Ryerson honours Montreal ethicist who opposes gay marriage

TORONTO - A quiet, but colourful display of dissent crept into Ryerson University's convocation ceremony yesterday, as faculty donned a rainbow of gay-pride colours to protest granting an honorary degree to an ethicist who opposes same-sex marriage.

As many as 15 members of the academic procession turned their backs on Margaret Somerville when she received her doctorate of science.

Ms. Somerville said she considered the visual opposition which included the brief raising of a "My Ryerson Honours Equal Rights" sign part of an acceptable "discourse of mutual respect."

But the leading legal ethicist from Montreal expressed concerns over whether the ongoing, sometimes nasty dispute over her award would generate a "chill" in university corridors and prevent academics and students from speaking freely.

Ms. Somerville is against gay marriage because she says it infringes on a child's right to know both biological parents far more difficult in a same-sex relationship.

Critics have labelled her "homophobic" an allegation Ms. Somerville rejects and tried to stop the degree. They expressed dismay at the timing of the degree, which coincides with Toronto's Gay Pride Week and is a prelude to the upcoming parliamentary debate on gay marriage.
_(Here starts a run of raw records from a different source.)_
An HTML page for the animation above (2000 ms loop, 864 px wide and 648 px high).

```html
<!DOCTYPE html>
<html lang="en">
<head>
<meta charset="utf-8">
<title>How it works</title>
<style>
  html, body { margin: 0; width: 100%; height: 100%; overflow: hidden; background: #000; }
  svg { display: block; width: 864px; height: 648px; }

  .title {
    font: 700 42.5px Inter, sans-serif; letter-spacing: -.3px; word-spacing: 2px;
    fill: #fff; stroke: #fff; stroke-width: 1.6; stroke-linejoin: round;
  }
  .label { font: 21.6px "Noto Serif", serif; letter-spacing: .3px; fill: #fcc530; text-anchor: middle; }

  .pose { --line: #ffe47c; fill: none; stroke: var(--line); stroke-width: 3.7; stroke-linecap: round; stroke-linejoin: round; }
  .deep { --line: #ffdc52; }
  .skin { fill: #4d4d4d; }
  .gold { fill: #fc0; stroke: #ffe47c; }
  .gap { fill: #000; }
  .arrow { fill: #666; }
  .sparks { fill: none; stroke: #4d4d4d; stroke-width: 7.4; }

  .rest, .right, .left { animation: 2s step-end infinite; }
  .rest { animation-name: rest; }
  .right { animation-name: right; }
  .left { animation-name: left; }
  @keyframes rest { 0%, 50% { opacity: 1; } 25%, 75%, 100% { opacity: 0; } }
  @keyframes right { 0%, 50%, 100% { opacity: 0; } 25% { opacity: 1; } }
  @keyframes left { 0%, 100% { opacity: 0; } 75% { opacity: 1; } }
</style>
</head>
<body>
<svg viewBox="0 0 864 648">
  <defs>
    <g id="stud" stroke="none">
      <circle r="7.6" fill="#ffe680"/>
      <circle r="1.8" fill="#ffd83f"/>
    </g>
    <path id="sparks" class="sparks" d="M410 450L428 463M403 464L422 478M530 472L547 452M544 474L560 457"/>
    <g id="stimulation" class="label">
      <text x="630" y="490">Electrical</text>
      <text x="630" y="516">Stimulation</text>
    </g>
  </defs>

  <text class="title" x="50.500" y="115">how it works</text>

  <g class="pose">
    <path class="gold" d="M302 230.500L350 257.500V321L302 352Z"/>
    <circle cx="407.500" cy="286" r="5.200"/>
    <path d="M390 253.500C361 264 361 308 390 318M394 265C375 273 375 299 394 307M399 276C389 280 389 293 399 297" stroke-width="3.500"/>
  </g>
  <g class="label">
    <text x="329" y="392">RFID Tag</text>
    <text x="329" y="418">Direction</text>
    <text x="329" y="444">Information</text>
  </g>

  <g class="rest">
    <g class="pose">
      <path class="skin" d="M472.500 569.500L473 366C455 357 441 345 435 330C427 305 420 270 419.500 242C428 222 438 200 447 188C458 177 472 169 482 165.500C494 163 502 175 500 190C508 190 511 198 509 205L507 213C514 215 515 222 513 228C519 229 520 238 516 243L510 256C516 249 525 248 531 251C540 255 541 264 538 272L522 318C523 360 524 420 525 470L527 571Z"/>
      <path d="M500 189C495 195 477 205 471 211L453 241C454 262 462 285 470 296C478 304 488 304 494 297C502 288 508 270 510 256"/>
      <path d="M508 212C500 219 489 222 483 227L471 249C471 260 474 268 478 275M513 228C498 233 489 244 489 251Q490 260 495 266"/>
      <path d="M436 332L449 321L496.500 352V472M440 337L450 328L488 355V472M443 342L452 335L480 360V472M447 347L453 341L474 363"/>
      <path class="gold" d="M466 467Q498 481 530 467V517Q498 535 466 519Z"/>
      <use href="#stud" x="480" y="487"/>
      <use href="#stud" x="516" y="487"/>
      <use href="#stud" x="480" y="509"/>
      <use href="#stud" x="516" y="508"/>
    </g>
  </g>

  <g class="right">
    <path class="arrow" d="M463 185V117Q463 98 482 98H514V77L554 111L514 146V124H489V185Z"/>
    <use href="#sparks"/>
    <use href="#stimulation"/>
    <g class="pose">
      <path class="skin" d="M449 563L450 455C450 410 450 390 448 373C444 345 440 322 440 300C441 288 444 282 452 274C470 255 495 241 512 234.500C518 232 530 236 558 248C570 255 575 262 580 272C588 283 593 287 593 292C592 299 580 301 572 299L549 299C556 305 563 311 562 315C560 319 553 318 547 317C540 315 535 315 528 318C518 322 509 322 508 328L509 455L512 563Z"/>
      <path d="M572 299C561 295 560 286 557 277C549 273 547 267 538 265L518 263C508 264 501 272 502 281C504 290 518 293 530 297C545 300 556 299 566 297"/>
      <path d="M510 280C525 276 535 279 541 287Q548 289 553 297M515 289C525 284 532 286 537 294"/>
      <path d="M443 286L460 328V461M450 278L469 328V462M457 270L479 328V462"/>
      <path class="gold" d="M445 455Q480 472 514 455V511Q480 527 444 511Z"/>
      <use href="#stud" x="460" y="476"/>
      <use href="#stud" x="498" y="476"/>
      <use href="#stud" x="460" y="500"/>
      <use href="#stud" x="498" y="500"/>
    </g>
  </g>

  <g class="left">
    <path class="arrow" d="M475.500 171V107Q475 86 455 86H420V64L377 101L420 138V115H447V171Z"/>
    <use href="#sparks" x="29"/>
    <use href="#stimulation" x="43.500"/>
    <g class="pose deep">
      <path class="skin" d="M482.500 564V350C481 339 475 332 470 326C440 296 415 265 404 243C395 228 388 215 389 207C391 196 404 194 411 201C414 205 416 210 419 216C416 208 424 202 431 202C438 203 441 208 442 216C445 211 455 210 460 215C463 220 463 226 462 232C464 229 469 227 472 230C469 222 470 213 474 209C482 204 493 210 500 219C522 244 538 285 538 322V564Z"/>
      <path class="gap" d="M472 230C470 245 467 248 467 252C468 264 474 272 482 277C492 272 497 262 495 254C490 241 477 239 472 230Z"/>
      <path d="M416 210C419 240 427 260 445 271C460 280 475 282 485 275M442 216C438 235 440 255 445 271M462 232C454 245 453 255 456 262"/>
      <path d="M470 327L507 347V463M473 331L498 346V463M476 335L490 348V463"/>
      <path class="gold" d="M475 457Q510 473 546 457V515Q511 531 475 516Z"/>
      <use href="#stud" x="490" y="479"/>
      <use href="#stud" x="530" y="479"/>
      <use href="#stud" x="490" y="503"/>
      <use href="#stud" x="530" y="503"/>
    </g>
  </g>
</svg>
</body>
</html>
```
Ms. Somerville and supporters say the award is really about freedom of expression, a pillar of the academic community and a driving force behind her decision to ultimately accept the honour, despite receiving threatening e-mails.

"As we all know, some people are hurt by some of my views," Ms. Somerville, a professor in the faculty of medicine and founding director of the centre for medicine, ethics and law at McGill University, told hundreds of graduates and families gathered for convocation. "I want to say that, although I believe that I must stand by those views, I genuinely regret the hurt that causes to them."

In a statement released yesterday, Ryerson acknowledged members of the public and the school community have expressed "unease and concern" about Ms. Somerville's position on gay marriage. Awarding an honorary doc torate is a "recognition of an in dividual's distinguished achievements in a particular field" and "not an endorsement by Ryerson of that person's activities and positions on specific social issues," the statement read.

That is a statement that Rev. Brent Hawkes of the Metropolitan Community Church, who performed Canada's first gay-marriage ceremony and lobbied against this degree, had hoped would have been read out publicly at the convocation ceremony. He expects there to be another push in the fall to have the degree rescinded.

Last week, the awards and ceremonies committee of Ryer-son's academic council decided it would not rescind the degree for fear it "would raise basic issues of freedom of speech in an academic environment." This, despite a declaration that "many of us disagree strongly" with Ms. Somerville's opinions on same-sex marriage.

Same-sex marriage